If the misery of the poor be caused not by the laws of Nature, but by our institutions, great is our sin. ~ Charles Darwin
600 years ago, people did not think of themselves as being in a nation. Most lived on subsistence farms, intimately connected to the nearby village, not caring much about the world beyond.
European states began to coalesce from the 14th century, as kings claimed greater power and tightened their control over territories. It was not until the early 19th century that states were established in the form with which we are now so familiar.
Even the educated elite were not much impressed with state-building until well into the 18th century. Most writers and correspondents tended to think of themselves as primarily part of a cosmopolitan European world rather than belonging to a particular nationality.
The kings creating states often had family ties that took priority over their political ambitions. The German monarchs who came to power in England in the early 18th century could not even speak English, so they married locally. During the Great War it was an embarrassment to the British royal house that the Kaiser of Germany was their cousin, so much so that they changed their name from Hanover to Windsor.
Military matters were not nationalized until late in the state-building era. Foreign mercenaries played a key role in most wars. English soldiers might be hired by a French king to fight the English, and vice versa. During the American Revolution, the king of England hired Hessians (German troops) to fight the uppity colonialists.
The invention of the modern nation-state was polished off by Napoléon in the early 19th century: wedding the passion of the French Revolution to an efficient bureaucracy and active army. The resulting state was nearly invincible, and it succeeded in conquering much of Europe. Its power partly derived from an army that for the first time fought not only for themselves, but for their country: France.

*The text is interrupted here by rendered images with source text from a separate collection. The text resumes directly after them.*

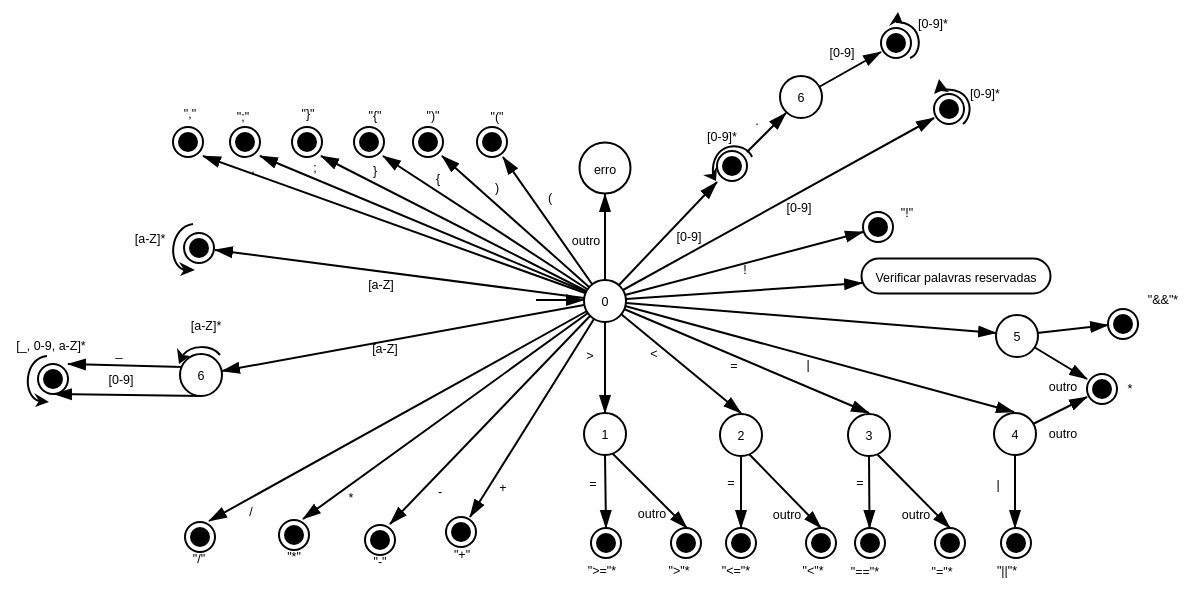
<!DOCTYPE html>
<html lang="pt">
<head>
<meta charset="utf-8">
<title>Autômato do analisador léxico</title>
<style>
:root { --ink: #000; --paper: #fff; }
* { box-sizing: border-box; }
html, body { margin: 0; }
body { width: 1200px; height: 592px; overflow: hidden; background: var(--paper); }
.diagram {
  position: relative; width: 1200px; height: 592px; overflow: hidden;
  color: var(--ink); font: 12.5px/16px "Liberation Sans", Arial, sans-serif;
}
.edges { position: absolute; inset: 0; display: block; }
.transitions, .loops { fill: none; stroke: var(--ink); stroke-width: 2; }
.transitions line { marker-end: url(#arrow); }
.loop-heads, .arrow-head, .core { fill: var(--ink); }
.ring { fill: var(--paper); stroke: var(--ink); stroke-width: 2; }
.state, .label { position: absolute; transform: translate(-50%, -50%); white-space: nowrap; }
.state {
  display: flex; align-items: center; justify-content: center;
  width: 44px; height: 44px; padding-top: 2px;
  border: 2px solid var(--ink); border-radius: 50%; background: var(--paper);
}
.state.error { width: 53px; height: 53px; }
.state.action { width: 191px; height: 37px; border-radius: 19px; }
</style>
</head>
<body>
<main class="diagram">
<svg class="edges" width="1200" height="592" viewBox="0 0 1200 592" aria-hidden="true">
  <defs>
    <marker id="arrow" markerUnits="userSpaceOnUse" markerWidth="20" markerHeight="14" refX="18" refY="7" orient="auto">
      <path class="arrow-head" d="M0 1L19 7L0 13Z"/>
    </marker>
    <g id="final">
      <circle class="ring" r="15"/>
      <circle class="core" r="10"/>
    </g>
  </defs>

  <g class="transitions">
    <line x1="536" y1="300" x2="584" y2="300"/>
    <line x1="605" y1="280" x2="605" y2="194"/>
    <!-- punctuation -->
    <line x1="585" y1="293" x2="203" y2="156"/>
    <line x1="586" y1="292" x2="260" y2="156"/>
    <line x1="586" y1="291" x2="321" y2="156"/>
    <line x1="587" y1="289" x2="383" y2="156"/>
    <line x1="589" y1="287" x2="442" y2="156"/>
    <line x1="592" y1="284" x2="503" y2="157"/>
    <!-- identifiers -->
    <line x1="584" y1="298" x2="215" y2="250"/>
    <line x1="584" y1="305" x2="222" y2="371"/>
    <line x1="183" y1="367" x2="68" y2="364"/>
    <line x1="202" y1="396" x2="54" y2="394"/>
    <!-- arithmetic -->
    <line x1="587" y1="311" x2="209" y2="521"/>
    <line x1="588" y1="313" x2="303" y2="519"/>
    <line x1="590" y1="316" x2="390" y2="524"/>
    <line x1="594" y1="319" x2="470" y2="517"/>
    <!-- numbers -->
    <line x1="619" y1="285" x2="717" y2="182"/>
    <line x1="747" y1="152" x2="786" y2="113"/>
    <line x1="819" y1="87" x2="881" y2="52"/>
    <line x1="623" y1="290" x2="934" y2="118"/>
    <!-- keywords and negation -->
    <line x1="625" y1="295" x2="863" y2="232"/>
    <line x1="626" y1="299" x2="862" y2="283"/>
    <!-- logical -->
    <line x1="626" y1="303" x2="996" y2="333"/>
    <line x1="625" y1="306" x2="1014" y2="412"/>
    <line x1="1037" y1="333" x2="1108" y2="325"/>
    <line x1="1034" y1="347" x2="1087" y2="379"/>
    <line x1="1033" y1="424" x2="1087" y2="397"/>
    <line x1="1015" y1="455" x2="1015" y2="528"/>
    <!-- comparison -->
    <line x1="605" y1="322" x2="605" y2="413"/>
    <line x1="621" y1="314" x2="741" y2="413"/>
    <line x1="624" y1="309" x2="869" y2="413"/>
    <line x1="605" y1="455" x2="606" y2="528"/>
    <line x1="612" y1="453" x2="687" y2="528"/>
    <line x1="741" y1="455" x2="741" y2="528"/>
    <line x1="748" y1="453" x2="821" y2="528"/>
    <line x1="869" y1="455" x2="869.5" y2="528"/>
    <line x1="876" y1="453" x2="950" y2="528"/>
  </g>

  <g class="final-states">
    <use href="#final" x="188" y="142"/>
    <use href="#final" x="245" y="142"/>
    <use href="#final" x="307" y="142"/>
    <use href="#final" x="369" y="142"/>
    <use href="#final" x="428" y="142"/>
    <use href="#final" x="492" y="142"/>
    <use href="#final" x="199" y="248"/>
    <use href="#final" x="53" y="379"/>
    <use href="#final" x="200" y="537"/>
    <use href="#final" x="294" y="535"/>
    <use href="#final" x="380" y="540"/>
    <use href="#final" x="461" y="532"/>
    <use href="#final" x="732" y="166"/>
    <use href="#final" x="896" y="43"/>
    <use href="#final" x="949" y="109"/>
    <use href="#final" x="878" y="227"/>
    <use href="#final" x="1123" y="324"/>
    <use href="#final" x="1102" y="389"/>
    <use href="#final" x="606" y="543"/>
    <use href="#final" x="686" y="543"/>
    <use href="#final" x="741" y="543"/>
    <use href="#final" x="821" y="543"/>
    <use href="#final" x="870" y="543"/>
    <use href="#final" x="950" y="543"/>
    <use href="#final" x="1016" y="543"/>
  </g>

  <g class="loops">
    <path d="M910 58C923 54 924 22 896 22"/>
    <path d="M963 124C975 114 972 86 942 90"/>
    <path d="M752 157C745 140 710 141 713 175"/>
    <path d="M193 224C170 227 167 264 184 270"/>
    <path d="M47 356C24 358 22 396 39 401"/>
    <path d="M220 355C211 344 191 345 183 355"/>
  </g>
  <g class="loop-heads">
    <path d="M898 12L889 26L896 22L903 24Z"/>
    <path d="M939 79L934 94L941 91L949 92Z"/>
    <path d="M703 175L716 181L717 166L712 174Z"/>
    <path d="M179 262L195 270L180 276L184 270Z"/>
    <path d="M34 393L49 402L35 407L39 401Z"/>
    <path d="M177 348L179 364L190 356L183 355Z"/>
  </g>
</svg>

<div class="state" style="left:605px;top:301px">0</div>
<div class="state error" style="left:605px;top:168px">erro</div>
<div class="state" style="left:201px;top:375px">6</div>
<div class="state" style="left:801px;top:97px">6</div>
<div class="state action" style="left:956px;top:276px">Verificar palavras reservadas</div>
<div class="state" style="left:1017px;top:336px">5</div>
<div class="state" style="left:605px;top:434px">1</div>
<div class="state" style="left:741px;top:435px">2</div>
<div class="state" style="left:869px;top:435px">3</div>
<div class="state" style="left:1015px;top:434px">4</div>

<!-- accepted tokens -->
<span class="label" style="left:190px;top:114px">","</span>
<span class="label" style="left:243px;top:117px">";"</span>
<span class="label" style="left:308px;top:114px">"}"</span>
<span class="label" style="left:375px;top:116px">"{"</span>
<span class="label" style="left:433px;top:116px">")"</span>
<span class="label" style="left:497px;top:117px">"("</span>
<span class="label" style="left:199px;top:559px">"/"</span>
<span class="label" style="left:294px;top:557px">"*"</span>
<span class="label" style="left:380px;top:562px">"-"</span>
<span class="label" style="left:462px;top:555px">"+"</span>
<span class="label" style="left:602px;top:571px">"&gt;="*</span>
<span class="label" style="left:679px;top:571px">"&gt;"*</span>
<span class="label" style="left:736px;top:571px">"&lt;="*</span>
<span class="label" style="left:813px;top:571px">"&lt;"*</span>
<span class="label" style="left:865px;top:572px">"=="*</span>
<span class="label" style="left:942px;top:572px">"="*</span>
<span class="label" style="left:1007px;top:571px">"||"*</span>
<span class="label" style="left:907px;top:213px">"!"</span>
<span class="label" style="left:1163px;top:300px">"&amp;&amp;"*</span>
<span class="label" style="left:1130px;top:389px">*</span>

<!-- transition symbols -->
<span class="label" style="left:253px;top:169px">,</span>
<span class="label" style="left:315px;top:168px">;</span>
<span class="label" style="left:375px;top:171px">}</span>
<span class="label" style="left:438px;top:179px">{</span>
<span class="label" style="left:497px;top:188px">)</span>
<span class="label" style="left:550px;top:198px">(</span>
<span class="label" style="left:586px;top:241px">outro</span>
<span class="label" style="left:381px;top:285px">[a-Z]</span>
<span class="label" style="left:385px;top:349px">[a-Z]</span>
<span class="label" style="left:119px;top:352px">_</span>
<span class="label" style="left:121px;top:380px">[0-9]</span>
<span class="label" style="left:251px;top:512px">/</span>
<span class="label" style="left:351px;top:498px">*</span>
<span class="label" style="left:440px;top:492px">-</span>
<span class="label" style="left:503px;top:488px">+</span>
<span class="label" style="left:689px;top:237px">[0-9]</span>
<span class="label" style="left:757px;top:121px">.</span>
<span class="label" style="left:842px;top:53px">[0-9]</span>
<span class="label" style="left:799px;top:208px">[0-9]</span>
<span class="label" style="left:745px;top:270px">!</span>
<span class="label" style="left:590px;top:356px">&gt;</span>
<span class="label" style="left:654px;top:354px">&lt;</span>
<span class="label" style="left:734px;top:366px">=</span>
<span class="label" style="left:808px;top:365px">|</span>
<span class="label" style="left:593px;top:484px">=</span>
<span class="label" style="left:731px;top:483px">=</span>
<span class="label" style="left:860px;top:483px">=</span>
<span class="label" style="left:998px;top:485px">|</span>
<span class="label" style="left:652px;top:514px">outro</span>
<span class="label" style="left:787px;top:515px">outro</span>
<span class="label" style="left:916px;top:515px">outro</span>
<span class="label" style="left:1063px;top:387px">outro</span>
<span class="label" style="left:1063px;top:434px">outro</span>

<!-- repetition symbols -->
<span class="label" style="left:150px;top:239px">[a-Z]*</span>
<span class="label" style="left:206px;top:326px">[a-Z]*</span>
<span class="label" style="left:51px;top:346px">[_, 0-9, a-Z]*</span>
<span class="label" style="left:722px;top:137px">[0-9]*</span>
<span class="label" style="left:933px;top:24px">[0-9]*</span>
<span class="label" style="left:985px;top:94px">[0-9]*</span>
</main>
</body>
</html>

Though Napoléon was eventually defeated, his demonstration of what a state could achieve meant politics would never be the same.
While Europe and North America had evolved into modern states by the early 19th century, most other peoples in the world lived under a variety of looser polities, like those in the European Middle Ages. Colonialism brought the concepts of state to them.
As imperialism waned in the wake of wars among the empire builders, leaders in the former colonies, almost all having been educated in Europe, adopted the state model under which their people had been oppressed.
Taxes were nothing new, but modern states squeezed hard: taking so much as to impoverish workers in the lower class.
(The median tax rate on wages in developed countries is 34%. The average tax burden on Western European workers is over 40%. Belgians pay 55%; Austrians, Germans, and Hungarians 49%.)
No government can exist without taxation. The grand art consists of levying so as not to oppress. ~ Frederick the Great
Meanwhile, the converse – the state giving rather than just taking – was something that emerged only from crisis. Welfare states in most countries only began to evolve in the wake of the Great Depression.
Power has only one duty: to secure the social welfare of the people. ~ English politician Benjamin Disraeli
Despite the ongoing failure of the market system to provide full employment and decent wages for workers, the state’s active participation in correcting capitalism’s deficiencies remains controversial in many countries, especially the United States.
America’s democracy is at a breaking point. Voters are less engaged, and signs of institutional decay point to a political system increasingly unable to tackle the economic challenges. ~ Zambian-born American economist Dambisa Moyo
The rules are rigged because the rich and powerful have bought and paid for too many politicians. Two sets of rules: one for the wealthy and the well-connected. And one for everybody else. Two sets of rules: one for white families. And one for everybody else. That’s how a rigged system works. ~ Elizabeth Warren in 2018 on US governance
Government! 3/4ths parasitic and the other 1/4th stupid fumbling. ~ American science fiction writer Robert Heinlein
Societies act as multicellular organisms. The nucleus of each social organism is the state: the political organelle that controls the organism to meet its own needs, not the needs of the citizens which are its responsibility.
Politicians come and go, but the problems they have created for their people remain. ~ Donald Tusk
The state always exhibits the same characteristics, varying only by degrees: limiting public expressions against its rule, taking rent from its citizenry, providing a modicum of services to pacific and preserve legitimacy. Whatever else it does, the state ultimately serves its own survival – all other priorities are secondary.